In other words, what doesn't create or sustain being in love. It could be a daily routine, how you spend your time together, or even your wedding-planning priorities. I recommend starting with something small to learn the skill. And if your partner isn't excited about the task, begin with something that doesn't work for him. After men see that deal making is about getting what matters most to each of you instead of giving it up, they usually get on board.
2. Finish this sentence: "If I had it all my way..."
Whoever feels most passionate about the topic should go first. Here the wording is key because it's been proven to help people express their "heart's desire." In difficult conversations, we tend to play it safe and ask for only the things we believe are available, like choosing from a menu. When we pick from a limited set of options rather than going off menu, we don't get what we truly want. As a heart's desire is expressed, what matters becomes clear and insignificant details fall away. Feeling silly or vulnerable when going through this exercise means you're on the right track. Keep going.
3. Listen with curiosity and patience.
Don't try to solve the problem right off. Focus on understanding what your partner is describing when he says what "all his way" looks like. You'll be amazed at how much you'll learn about each other through this process and how many false assumptions are revealed. "Can you tell me more about that?" is a simple way to offer encouragement.
My husband, Greg, and I went through this many years ago over our dinner routine. I love to cook, but since his nights were unpredictable, I had to stay flexible, and I resented being "on call." When I finally brought the issue up in frustration, I found out he didn't even want dinner on the table when he got home. While I'd felt dominated by his erratic schedule, he'd felt constrained by having a deadline. With "freedom" holding a high value for both us, we were equally unhappy.
4. Find out why he wants it the way he wants it.
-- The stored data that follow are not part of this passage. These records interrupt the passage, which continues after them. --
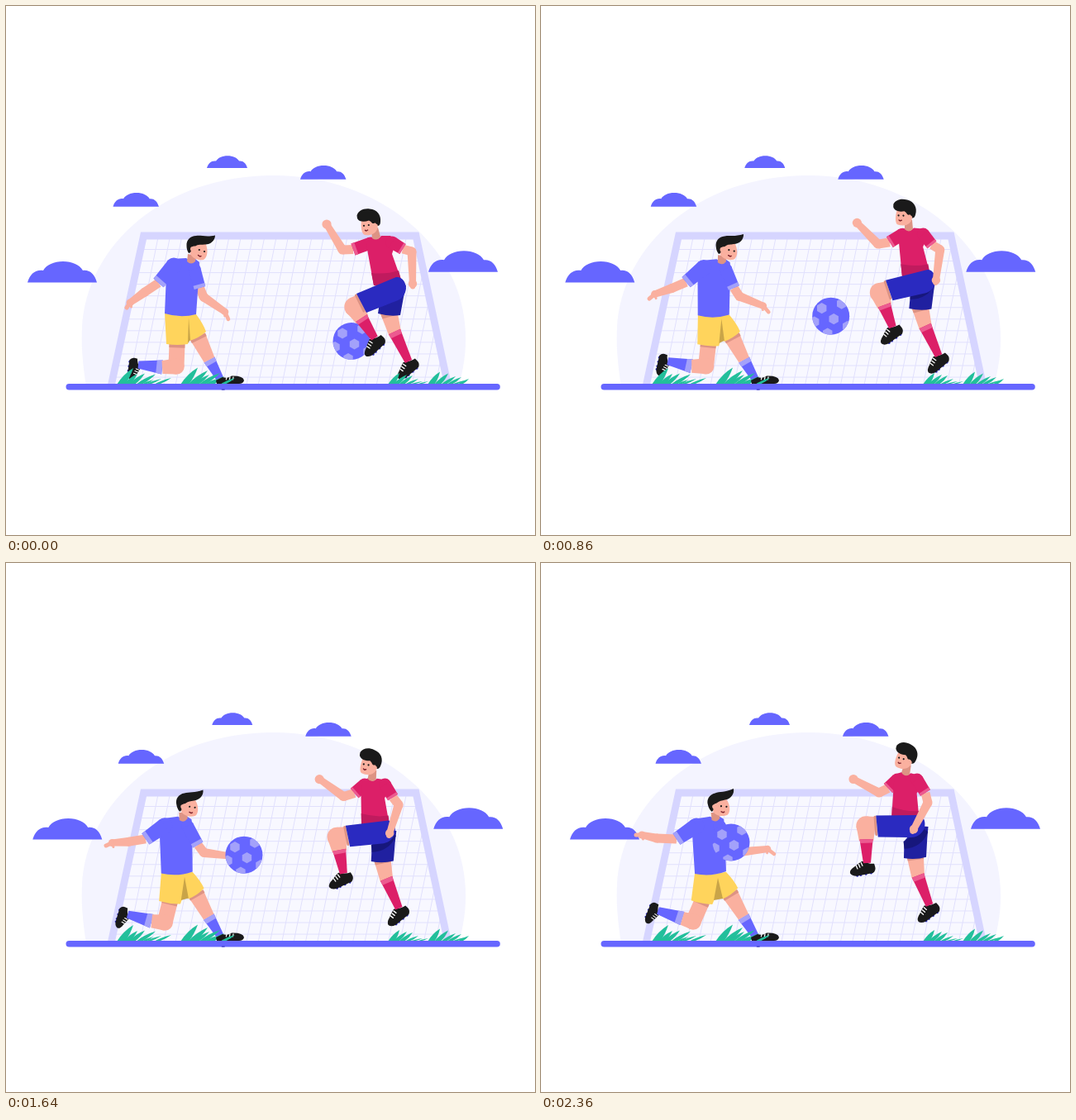
Recreate the animation shown at these times as an HTML page with a canvas. Size 640x640 px, loop 2.43 s.

```html
<!DOCTYPE html>
<html lang="en">
<head>
<meta charset="utf-8">
<title>Football match</title>
<style>
html, body { margin: 0; width: 100%; height: 100%; overflow: hidden; background: #fff; }
canvas { display: block; width: 100vw; height: 100vh; }
</style>
</head>
<body>
<canvas id="stage"></canvas>
<script>
const LOOP = 2430, LAST = 33, MID = 16, STEP = 1000 / 14;
const VIOLET = '#6666ff', PALE = '#a3a1fa', SKIN = '#fab09f', SHADE = '#dd9384', INK = '#1a1a1a';
const PINK = '#dc1f68', ROSE = '#ec5a90', NAVY = '#2a2ac0', DEEP = '#2020a0', GOLD = '#ffd45c', GREEN = '#22bf9b';

// Joints: x, y at the start, the middle and the end of the loop
const RED = {
  neck: [449, 280, 445, 267, 442, 255], head: [439, 255, 441, 241, 443, 227],
  waist: [462, 332, 452, 320, 442, 305],
  shoulderL: [441, 287, 436, 273, 431, 262], cuffL: [420, 294.5, 422, 283, 420, 272.5],
  elbowL: [407, 295, 408, 286, 409, 278], handL: [388, 264, 381, 262, 378, 261.5],
  shoulderR: [467, 286, 461, 273, 455, 262], cuffR: [480, 294, 471, 287, 465, 278],
  elbowR: [491, 297, 480, 294, 468, 290], handR: [492, 336, 473, 330, 451, 322],
  hipF: [472, 342, 463, 330, 452, 318], hemF: [430, 360, 416, 340, 404, 319],
  kneeF: [421, 364, 406, 341, 393, 318], ankleF: [446, 402, 419, 384, 394.5, 363],
  toeF: [437, 420, 406, 401, 374.5, 375],
  hipB: [468, 345, 460, 336, 453.5, 328], hemB: [464, 373, 458, 364, 453, 356],
  sockB: [470, 394, 463, 385, 456, 378],
  ankleB: [487, 430, 479, 421, 470, 414], toeB: [477, 447, 468, 440, 458, 432]
};
const BLUE = {
  neck: [224, 307, 217, 308, 211, 308], head: [233, 290, 224.5, 289, 216.5, 288],
  waist: [211, 373, 208, 375, 205, 376],
  shoulderL: [203, 314, 195, 317, 188, 318], cuffL: [184.5, 335, 173, 334, 164, 334],
  elbowL: [168, 346, 155, 340, 140, 333], handL: [150, 359, 134, 345, 122, 329],
  tipL: [146, 365, 127, 350, 115, 329],
  shoulderR: [228, 318, 222, 318, 216, 318], cuffR: [234.5, 341, 233, 341, 231, 341],
  elbowR: [239, 352, 240, 351, 238, 350], handR: [265, 370, 270, 360, 274, 346],
  tipR: [269, 379, 277, 367, 282, 352],
  hemL: [207, 409, 201, 409, 195, 409], hemR: [232, 400, 230.5, 400, 228.5, 400],
  fold: [221, 377, 217.5, 379, 214, 381], foldL: [220, 408, 214, 408, 209, 408],
  foldR: [223, 404, 221.5, 405, 220, 406],
  kneeB: [206, 436, 197, 435.5, 184, 434], sockB: [189, 437, 180, 435, 171, 430],
  ankleB: [160, 434, 151, 428, 141.5, 420.5], toeB: [152, 449, 139.5, 445, 128.5, 435]
  , kneeF: [246, 428, 245.5, 428, 245, 428], ankleF: [259, 451, 259, 451, 259, 451]
};
const BALL = [418, 405.5, 328, 366.5, 230, 338];

const canvas = document.getElementById('stage');
const ctx = canvas.getContext('2d');
const ratio = window.devicePixelRatio || 1;
canvas.width = canvas.height = 640 * ratio;

const mix = (p, q, t) => [p[0] + (q[0] - p[0]) * t, p[1] + (q[1] - p[1]) * t];
const angle = (p, q) => Math.atan2(q[1] - p[1], q[0] - p[0]);

// Quadratic through the three given places
function place(v, k) {
  const a = (k - MID) * (k - LAST) / (MID * LAST);
  const b = k * (k - LAST) / (MID * (MID - LAST));
  const c = k * (k - MID) / (LAST * (LAST - MID));
  return [v[0] * a + v[2] * b + v[4] * c, v[1] * a + v[3] * b + v[5] * c];
}
function pose(rig, k) {
  const out = {};
  for (const name in rig) out[name] = place(rig[name], k);
  return out;
}

function shape(color, d) {
  ctx.fillStyle = color;
  ctx.fill(new Path2D(d));
}
function disc(color, [x, y], r) {
  ctx.fillStyle = color;
  ctx.beginPath();
  ctx.arc(x, y, r, 0, 7);
  ctx.fill();
}
function poly(color, pts) {
  ctx.fillStyle = color;
  ctx.beginPath();
  pts.forEach(p => ctx.lineTo(p[0], p[1]));
  ctx.closePath();
  ctx.fill();
}
function line(color, w, pts) {
  ctx.strokeStyle = color;
  ctx.lineWidth = w;
  ctx.lineCap = ctx.lineJoin = 'round';
  ctx.beginPath();
  pts.forEach(p => ctx.lineTo(p[0], p[1]));
  ctx.stroke();
}
// Tapered piece of the limb p-q, from share s to share e
function taper(color, p, q, wp, wq, s = 0, e = 1) {
  const t = angle(p, q), nx = -Math.sin(t) / 2, ny = Math.cos(t) / 2;
  const a = mix(p, q, s), b = mix(p, q, e);
  const wa = wp + (wq - wp) * s, wb = wp + (wq - wp) * e;
  poly(color, [[a[0] + nx * wa, a[1] + ny * wa], [b[0] + nx * wb, b[1] + ny * wb],
    [b[0] - nx * wb, b[1] - ny * wb], [a[0] - nx * wa, a[1] - ny * wa]]);
}
// Shapes drawn in the starting pose follow the bone a-b
function bind(rig, now, a, b, draw) {
  const turn = angle(now[a], now[b]) - angle(rig[a], rig[b]);
  ctx.save();
  ctx.translate(...now[a]);
  ctx.rotate(turn);
  ctx.translate(-rig[a][0], -rig[a][1]);
  draw();
  ctx.restore();
}

function sleeve(color, band, p, q, wp, wq) {
  disc(color, p, wp / 2);
  taper(color, p, q, wp, wq);
  taper(band, p, q, wp, wq, 0.82, 1);
}
function arm(cuff, elbow, hand, w, wrist, palm) {
  taper(SKIN, cuff, elbow, w, w);
  disc(SKIN, elbow, w / 2);
  taper(SKIN, elbow, hand, w, wrist);
  disc(SKIN, hand, palm);
}
function shoe(ankle, toe, size, flip) {
  ctx.save();
  ctx.translate(...ankle);
  ctx.rotate(angle(ankle, toe));
  ctx.scale(size, size * flip);
  for (const x of [2, 8, 14, 18]) disc(NAVY, [x, -13.5 + x * 0.36], 1.5);
  shape(INK, 'M4,5 Q10,5 15,4 Q23,4 24,0 Q24,-4 19,-7 L0,-14 Q-5,-13 -6,-9 L-7,-5 Q-2,-3 4,5Z');
  for (const x of [6, 9.5, 13]) line('#fff', 1.3, [[x, 4], [x + 0.5, 0]]);
  ctx.restore();
}

function cloud(x, y, size) {
  ctx.save();
  ctx.translate(x, y);
  ctx.scale(size, size);
  shape(VIOLET, 'M0,25.5 C3,15 10,9.5 19,11 C23,4 32,0 43,0 C54,0 63,4 67,11 C75,10 81,15 84,25.5Z');
  ctx.restore();
}
function goal() {
  ctx.save();
  ctx.clip(new Path2D('M167,278 H496 L534,458 H128Z'));
  ctx.fillStyle = '#f8f8ff';
  ctx.fillRect(120, 270, 430, 190);
  ctx.strokeStyle = '#e1e0fd';
  ctx.lineWidth = 1;
  ctx.beginPath();
  for (let y = 294.5; y < 457; y += 14.05) {
    ctx.moveTo(120, y);
    ctx.lineTo(545, y);
  }
  for (let x = 184; x < 580; x += 14.3) {
    ctx.moveTo(x, 280);
    ctx.lineTo(x - 36, 458);
  }
  ctx.stroke();
  ctx.restore();
  shape('#d6d5ff', 'M163,273.5 H499.5 L539,458 H530 L492.5,282.5 H170 L132,458 H123Z');
}
// Each blade: foot, tip and height of the tip
function tuft(x, blades) {
  for (const [foot, tip, y] of blades) {
    const a = x + foot, b = x + tip, h = 458 - y, w = 3 + h * 0.34;
    shape(GREEN, `M${a},458 Q${a + (b - a) * 0.4},${y + h * 0.36} ${b},${y} Q${(a + w + b) / 2 + 1.5},${y + h * 0.56} ${a + w},458Z`);
  }
}
function grass() {
  tuft(134, [[0, 20, 438], [8, 25, 445], [14, 34, 444.5], [23, 47, 445.5], [30, 44, 452], [34, 54, 451], [45, 66, 450]]);
  tuft(211, [[0, 21, 437.5], [9, 33, 441], [15, 35, 446], [22, 48, 444], [29, 44, 451], [34, 53, 448], [42, 58, 452]]);
  tuft(462, [[0, 14, 444], [6, 23, 446], [13, 30, 447], [20, 37, 451], [26, 42, 454], [34, 49, 454]]);
  tuft(510, [[0, 15, 442.5], [8, 25, 444.5], [16, 34, 448], [23, 41, 449], [29, 45, 453], [36, 50, 451]]);
}
function ball([x, y]) {
  ctx.save();
  ctx.translate(x, y);
  disc(VIOLET, [0, 0], 22.5);
  ctx.beginPath();
  ctx.arc(0, 0, 22.5, 0, 7);
  ctx.clip();
  for (const [hx, hy] of [[-11, -9.5], [3.5, 3.5], [13, -15], [-20, 7], [20, 12.5], [-4, 21]]) {
    poly(PALE, Array.from({ length: 6 }, (_, i) =>
      [hx + 6.6 * Math.sin(i * Math.PI / 3), hy - 6.6 * Math.cos(i * Math.PI / 3)]));
  }
  ctx.restore();
}

function bluePlayer(k) {
  const j = pose(BLUE, k);
  // kneeling leg
  shoe(j.ankleB, j.toeB, 0.86, -1);
  taper(VIOLET, j.sockB, j.ankleB, 17, 9);
  taper(PALE, j.sockB, j.ankleB, 17, 9, 0, 0.24);
  taper(SKIN, j.kneeB, j.sockB, 19, 16);
  taper(SKIN, j.hemL, j.kneeB, 19, 19);
  taper(SHADE, j.hemL, j.kneeB, 19, 19, 0, 0.16);
  disc(SKIN, j.kneeB, 9.8);
  // standing leg
  taper(VIOLET, j.kneeF, j.ankleF, 14.5, 9);
  taper(PALE, j.kneeF, j.ankleF, 14.5, 9, 0, 0.22);
  taper(SKIN, j.hemR, j.kneeF, 20, 14);
  taper(SHADE, j.hemR, j.kneeF, 20, 19, 0, 0.13);
  bind(BLUE, j, 'waist', 'hemL', () =>
    shape(GOLD, 'M192,371 Q211,377 226,374 L222,400 L220,409 Q207,411 194,409Z'));
  bind(BLUE, j, 'waist', 'hemR', () =>
    shape(GOLD, 'M207,374 L230,373 Q239,385 242,394 Q233,402 222,405 L214,385Z'));
  poly('#c9a448', [j.fold, j.foldL, j.foldR]);
  // arms and shirt
  arm(j.cuffL, j.elbowL, j.handL, 11, 8, 4.5);
  line(SKIN, 5, [j.handL, j.tipL]);
  line(SKIN, 3, [j.handL, [j.handL[0] + 1.5, j.handL[1] + 5]]);
  arm(j.cuffR, j.elbowR, j.handR, 11, 8, 4.3);
  line(SKIN, 4.5, [j.handR, j.tipR]);
  line(SKIN, 2.6, [j.handR, [j.handR[0] - 0.5, j.handR[1] + 5]]);
  bind(BLUE, j, 'neck', 'waist', () =>
    shape(VIOLET, 'M200,306 L218,305 Q224,311 229,306 L234,310 L232,345 L230,373 Q211,378 192,372 L194,325Z'));
  sleeve(VIOLET, PALE, j.shoulderL, j.cuffL, 19, 16);
  sleeve(VIOLET, PALE, j.shoulderR, j.cuffR, 15, 14);
  bind(BLUE, j, 'neck', 'head', () => {
    shape(SHADE, 'M220,300 L230,302 L229,309 Q224,314 219,309Z');
    shape(SKIN, 'M222,289 L241,286 C245,295 244,304 239,307 C233,308 226,306 223,300Z');
    shape(INK, 'M218.5,290 C218,283 223,278 230,278 C236,277 242,280 253,277.5 C253,284 247,289 240,288.5 ' +
      'C236,289 233,288 230,290 C229,291 227,290 226,291 C224.5,294 224,299 221,299 C219,296 218.5,293 218.5,290Z');
    disc(SKIN, [226, 294], 3);
    disc(INK, [233.8, 295], 1.1);
    disc(INK, [240, 297], 1.1);
    line('#7a1f2b', 1.4, [[232.5, 301.5], [234.5, 303], [236, 302.6]]);
  });
}

function redPlayer(k) {
  const j = pose(RED, k);
  arm(j.cuffL, j.elbowL, j.handL, 11, 8, 5.6);
  // standing leg
  shoe(j.ankleB, j.toeB, 1, 1);
  taper(SKIN, j.hemB, j.sockB, 20, 16, -0.2, 1.1);
  taper(SHADE, j.hemB, j.sockB, 20, 16, -0.2, 0.14);
  taper(PINK, j.sockB, j.ankleB, 15.5, 9);
  taper(ROSE, j.sockB, j.ankleB, 15.5, 9, 0, 0.14);
  bind(RED, j, 'hipB', 'hemB', () => {
    shape(DEEP, 'M453,352 L450,372 Q464,376 477,374 L481,352 L484,338 L470,335Z');
    shape('#17177c', 'M452,361 Q473,362 483,344 L478,340 L452,352Z');
  });
  // raised leg
  shoe(j.ankleF, j.toeF, 1, 1);
  taper(SKIN, j.kneeF, j.ankleF, 23, 9, 0, 0.4);
  taper(PINK, j.kneeF, j.ankleF, 20, 9, 0.36, 1);
  taper(ROSE, j.kneeF, j.ankleF, 20, 9, 0.36, 0.46);
  taper(SKIN, j.hemF, j.kneeF, 24, 23);
  disc(SKIN, j.kneeF, 11.7);
  // shirt and head
  sleeve(PINK, ROSE, j.shoulderL, j.cuffL, 15, 15);
  bind(RED, j, 'neck', 'waist', () => {
    shape(PINK, 'M439,282 L444,279 Q449,285 454,278 L465,278 L472,284 L467,300 L478,331 Q462,341 445,338 L438,300 L436,288Z');
    shape('#c01b5e', 'M442,323 Q460,325 475,320 L478,331 Q462,341 445,338Z');
  });
  bind(RED, j, 'neck', 'head', () => {
    shape(SHADE, 'M442,272 L450,268 L453,279 Q449,285 443,281Z');
    shape(SKIN, 'M430,259 C429,266 430,276 434,277 C440,278 447,276 449,270 L450,255 L432,254Z');
    shape(INK, 'M424.5,253.5 C426,248 432,244.5 440,245.5 C449,246 454,253 453,261 C453,265 451,266.5 449,266 ' +
      'L447,262.5 C445,262.5 444,264.5 441.5,261 L439,259.5 C433,262 427,261 425,257Z');
    disc(SKIN, [447.2, 266], 2.6);
    disc(INK, [433, 265.8], 1.1);
    disc(INK, [438.8, 265], 1.1);
    line('#7a1f2b', 1.4, [[434.5, 271.3], [436, 272], [437.6, 271]]);
  });
  bind(RED, j, 'hipF', 'hemF', () => {
    line(SHADE, 3, [[423.5, 350], [433, 369]]);
    shape(NAVY, 'M424,348 L472,328 C479,327 484,334 484,342 C483,350 478,355 472,357 L436,371Z');
  });
  arm(j.cuffR, j.elbowR, j.handR, 11, 8, 5.2);
  line(SKIN, 6, [j.handR, mix(j.elbowR, j.handR, 1.09)]);
  sleeve(PINK, ROSE, j.shoulderR, j.cuffR, 15, 14);
}

function draw(k) {
  ctx.setTransform(ratio, 0, 0, ratio, 0, 0);
  ctx.fillStyle = '#fff';
  ctx.fillRect(0, 0, 640, 640);
  shape('#f4f4ff', 'M97,460 C92,430 91,405 92,390 C97,290 190,205 324,205 C450,205 553,290 556,395 C557,420 553,440 548,460Z');
  goal();
  const drift = 9 * k / LAST;
  for (const [x, y, size] of [[26, 309, 1], [129.5, 226, 0.66], [243, 181.2, 0.583], [356, 193, 0.66], [511, 296.3, 1]]) {
    cloud(x + drift, y, size);
  }
  bluePlayer(k);
  ball(place(BALL, k));
  redPlayer(k);
  grass();
  shape(INK, 'M254,453 L262,449 Q268,451 273,447.5 Q287,447 288,453 Q287,457 282,457 L255,457Z');
  for (const x of [267, 271, 275]) line('#fff', 1.2, [[x, 448.8], [x - 0.6, 452]]);
  tuft(255, [[4, 22, 450]]);
  line(VIOLET, 7.6, [[76.3, 460.8], [594, 460.8]]);
  line('#4a48d0', 1.6, [[261.5, 464], [264, 464]]);
}

function tick() {
  const t = performance.now() % LOOP;
  draw(Math.min(LAST, Math.floor((Math.floor(t / 10) * 10 + 5) / STEP)));
  requestAnimationFrame(tick);
}
tick();
</script>
</body>
</html>
```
Once you've heard what it looks like when your partner gets his way, ask, "What would having it all your way provide?" The focus is still on understanding each other, and when the motivation behind a need is explained, what at first seemed unreasonable can become compelling and fuel creative thinking. Again, be careful not to interject, take guesses, or change the subject, which will muddy up the conversation. Just let him have his say and wait for the moment to have yours. If the conversation grows contentious or one of you starts to get defensive, it's a sign that you're trying to problem-solve prematurely.
5. Find the Win-Win.
When both partners have said their heart's desire, "I like your way better than mine!" is a common reaction. Or you might have a brand-new idea that is even closer to your partnership values. Other couples want to think about it for a few days to let things percolate. Some couples experience immediate clarity — which is how Greg and I ended up with a set dinnertime. He could make a stop on the way home or finish a last task at work, and I could start dinner when I was ready. Because the guesswork was taken out of the equation, we found the freedom we needed; problem solved. (Note: When the circumstances change, you make new deals. I now run my own company and Greg is working part-time, so guess who does the cooking?)
How do you know when you've come up with a great solution? When you both feel like you got a sweet deal and not like you've given up something important by meeting at a middle point where no one is happy. Your new agreement — which you should write down, by the way, or you may forget it and allow old habits to slip back in place — will be sustainable, unlike compromising, which often gets harder to swallow as time passes. It's much more satisfying to give the person you love as close to his way as possible — and have him return the favor.